At its simplest, IP Telephony is just a way to carry voice from one place to another. What makes it so revolutionary is not so much due to any technical advantages, but simply that it is based on inexpensive and popular networking standards. You can buy the hardware at your local computer store. The details of the SIP protocol can be downloaded for free from the IETF, and IP networks can be built by anyone, at very low cost.
IP Telephony began as an experiment in carrying voice traffic across a packet network. The concept was simple: Run some voice traffic across a fixed-cost connection (piggy back it onto the data traffic), and avoid paying long distance charges between offices. Early equipment was expensive, but then again, so were long distance charges.
As the internet grew in popularity in the late 90s, the powerful (and free) Internet Protocols (IP) began to rapidly replace the almost ubiquitous Novell NetWare technology then popular in office networks (LANs), and it also became popular to layer IP on top of the various carrier circuits in use. The rise of the ISP began at this point as well. IP rapidly found use all over the place as a standardized all-purpose network protocol. Every network was becoming an IP network, so the awkward term “packetized voice” naturally became “IP Telephony” or “Voice over IP (VoIP)”.
A massive disruption has ocurred in the telecommunications industry. Old, complex, proprietary and obscure technologies have given way to well-documented, open-standards and popular protocols.
The challenge with IP Telephony is that the internet was not designed to carry voice traffic. The neat little packets being delivered all in a neat row, can too often end up more like this:
How Packets Sometimes Get Delivered
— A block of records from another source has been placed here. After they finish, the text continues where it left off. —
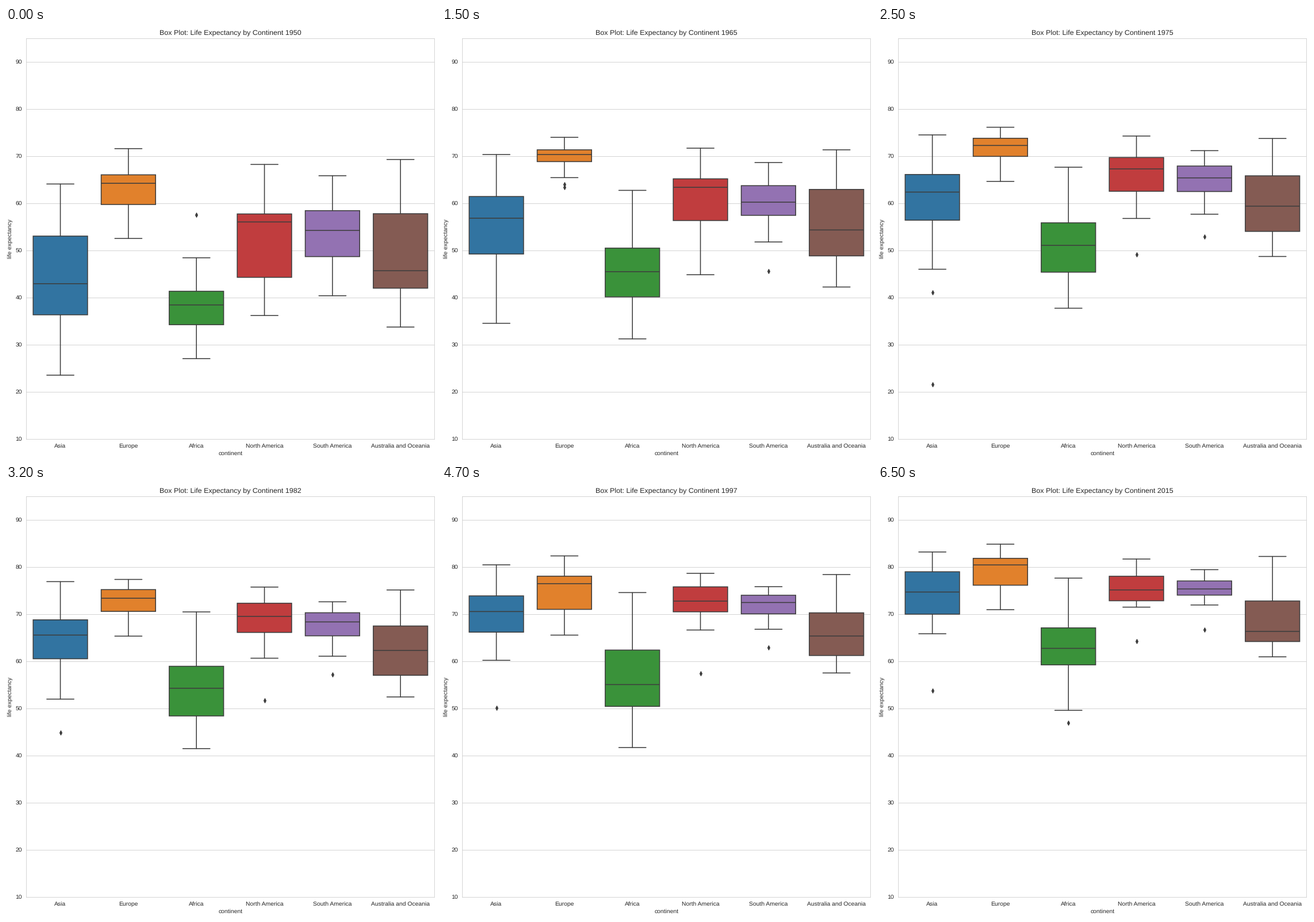
These frames come from a looping animation (748 px wide and 748 px high, 6.6 s). A matplotlib script:

```python
import matplotlib.pyplot as plt
import numpy as np
from matplotlib.animation import FuncAnimation
from matplotlib.patches import Rectangle

SIZE, DPI = 748, 88
K = 0.85  # scale for all point sizes
FIRST, LAST = 1950, 2015
INK, TEXT, GRID = "#3d3d3d", "#262626", "#cccccc"

plt.rcParams.update({
    "font.family": "Liberation Sans",
    "text.hinting": "none",
    "text.color": TEXT,
    "axes.labelcolor": TEXT,
    "axes.edgecolor": GRID,
    "axes.linewidth": 0.8 * K,
})

fig = plt.figure(figsize=(SIZE / DPI, SIZE / DPI), dpi=DPI, facecolor="white")
ax = fig.add_axes([35.4 / SIZE, 32.6 / SIZE, 710 / SIZE, 697 / SIZE])
ax.set(xlim=(-0.5, 5.5), ylim=(10, 95))
ax.set_axisbelow(True)
ax.grid(axis="y", color=GRID, lw=0.8 * K)
ax.tick_params(length=3.5 * K, pad=3.5 * K, labelsize=10 * K,
               bottom=False, left=False, labelcolor=TEXT)
ax.set_yticks(range(10, 91, 10))
ax.set_xlabel("continent", fontsize=10 * K, labelpad=4 * K)
ax.set_ylabel("life expectancy", fontsize=10 * K, labelpad=4 * K)
title = ax.set_title("", fontsize=12 * K, pad=6 * K)


def pace(year):
    """Progress that slows down as the years go by."""
    return np.log(np.asarray(year) - 1930)


KEYS = pace((1950, 1965, 1989, 2015))


def level(year, keys):
    return np.interp(pace(year), KEYS, keys)


def late_wave(year):
    """Zero until 1989, one arch from there to the last year."""
    t = (pace(year) - KEYS[2]) / (KEYS[3] - KEYS[2])
    return np.sin(np.pi * np.clip(t, 0, 1))


class Box:
    """Quartiles plus a few extreme members; the 1.5 IQR rule sorts
    the extremes into whisker ends and outlier dots."""

    def __init__(self, x, color, tops, q3, median, q1, lows,
                 bend=(0, 0, 0, 0, 0), crises=None):
        self.x = x
        self.groups = (tops, [q3], [median], [q1], lows)
        self.bend = bend
        self.crises = crises or {}
        self.body = ax.add_patch(Rectangle((x - 0.4, 0), 0.8, 1, fc=color,
                                           ec=INK, lw=1.5 * K, zorder=2,
                                           snap=False))
        self.lines = [ax.plot([], [], color=INK, lw=1.5 * K, zorder=3,
                              solid_capstyle=cap, snap=False)[0]
                      for cap in ("butt",) + ("round",) * 4]
        self.dots, = ax.plot([], [], "d", color=INK, ms=5 * K, mew=K,
                             zorder=4, snap=False)

    def update(self, year):
        wave = late_wave(year)
        tops, (q3,), (median,), (q1,), lows = (
            [level(year, keys) + b * wave for keys in group]
            for group, b in zip(self.groups, self.bend))
        if year in self.crises:
            lows.append(self.crises[year])

        reach = 1.5 * (q3 - q1)
        ends = tops + lows
        inside = [v for v in ends if q1 - reach <= v <= q3 + reach]
        outside = [v for v in ends if v not in inside]
        high, low = max(inside), min(inside)

        x = self.x
        self.body.set_y(q1)
        self.body.set_height(q3 - q1)
        spans = (
            ((x - 0.4, x + 0.4), (median, median)),
            ((x, x), (q3, high)),
            ((x, x), (low, q1)),
            ((x - 0.2, x + 0.2), (high, high)),
            ((x - 0.2, x + 0.2), (low, low)),
        )
        for line, span in zip(self.lines, spans):
            line.set_data(*span)
        self.dots.set_data([x] * len(outside), outside)


asia = Box(
    0, "#3274a1",
    tops=[(64.15, 70.4, 79.05, 83.25)],
    q3=(53.1, 61.5, 71.2, 79.05),
    median=(43.0, 56.9, 68.4, 74.75),
    q1=(36.4, 49.3, 64.2, 70.05),
    lows=[(23.6, 34.6, 48.2, 53.8), (26, 35.7, 57.25, 65.9)],
    crises={y: 18 + 0.9 * (y - 1977) ** 2 for y in range(1975, 1980)})

europe = Box(
    1, "#e1812c",
    tops=[(71.65, 74.05, 78.5, 84.9)],
    q3=(66.1, 71.4, 76.5, 81.9),
    median=(64.3, 70.4, 74.4, 80.5),
    q1=(59.8, 68.9, 71.2, 76.2),
    lows=[(52.6, 63.5, 66, 71), (54, 64.1, 66.4, 71.4), (55, 65.5, 67, 72)],
    bend=(1.9, -0.3, 0, -2.1, -2.4))

africa = Box(
    2, "#3a923a",
    tops=[(57.65, 62.8, 73, 77.7), (48.5, 60.4, 72, 77)],
    q3=(41.4, 50.55, 61.7, 67.15),
    median=(38.5, 45.55, 57.15, 62.8),
    q1=(34.3, 40.2, 51.1, 59.3),
    lows=[(27.1, 31.3, 44.8, 47.05), (28, 33, 46, 49.65)],
    bend=(0, -1.3, -4.5, -3.9, -4.3),
    crises={1990: 35.9, 1994: 13.15, 1999: 37.7})

north = Box(
    3, "#c03d3e",
    tops=[(68.3, 71.75, 77.1, 81.75)],
    q3=(57.8, 65.25, 74.65, 78.1),
    median=(56.1, 63.45, 71.55, 75.2),
    q1=(44.35, 56.4, 69.3, 72.9),
    lows=[(36.25, 44.9, 53.9, 64.3), (42, 50.1, 64.1, 71.55)],
    crises={2010: 32.2})

south = Box(
    4, "#9372b2",
    tops=[(65.9, 68.7, 73.95, 79.5)],
    q3=(58.5, 63.8, 72.45, 77.1),
    median=(54.3, 60.3, 71, 75.4),
    q1=(48.75, 57.5, 68, 74.1),
    lows=[(40.45, 45.6, 60.9, 66.75), (46, 51.85, 64.1, 72)])

oceania = Box(
    5, "#845b53",
    tops=[(69.35, 71.4, 76.4, 82.3)],
    q3=(57.85, 63, 69, 72.85),
    median=(45.75, 54.4, 64.9, 66.4),
    q1=(42.05, 48.9, 59.7, 64.25),
    lows=[(33.8, 42.3, 55.75, 61)])

boxes = (asia, europe, africa, north, south, oceania)
ax.set_xticks(range(6), ["Asia", "Europe", "Africa", "North America",
                         "South America", "Australia and Oceania"])


def draw(frame):
    year = FIRST + frame
    title.set_text(f"Box Plot: Life Expectancy by Continent {year}")
    for box in boxes:
        box.update(year)
    return []


anim = FuncAnimation(fig, draw, frames=LAST - FIRST + 1, interval=100,
                     init_func=lambda: draw(0), repeat=True, repeat_delay=0)
plt.show()
```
Human beings are not computers. When we talk, our brain expects to hear speech in a very specific way. It must be contiguous (no gaps), it must arrive in order (or sense make won’t it else), and any delay of more than a few hundred milliseconds is going to feel rude (“are you even paying attention?”). Computers can forgive all sorts of problems with communication, but the human ear is a bit more fussy.
In the early days of the internet, it was all but impossible to expect voice to pass reliably. Today, the opposite is true. IP Telephony is reliable, and more importantly perhaps, it is understood in the industry that everyone maintaining networks have a shared responsibility to ensure voice traffic passes without problems. In other words, current-generation networks are engineered to ensure voice quality.
Today, rather than purchasing expensive hardware to connect to limited physical circuits, IP telephony allows simple and reliable connections of multiple service types, all on a standard network server, running standard network hardware.
IP Telephony saves money, and opens the door to the full power of the internet. In fact, I think it would be safe to say the best is yet to come!
Next up we’ll dive into the details of what is required in an office network to support IP Telephony. In other words, how to VoIP enable your network.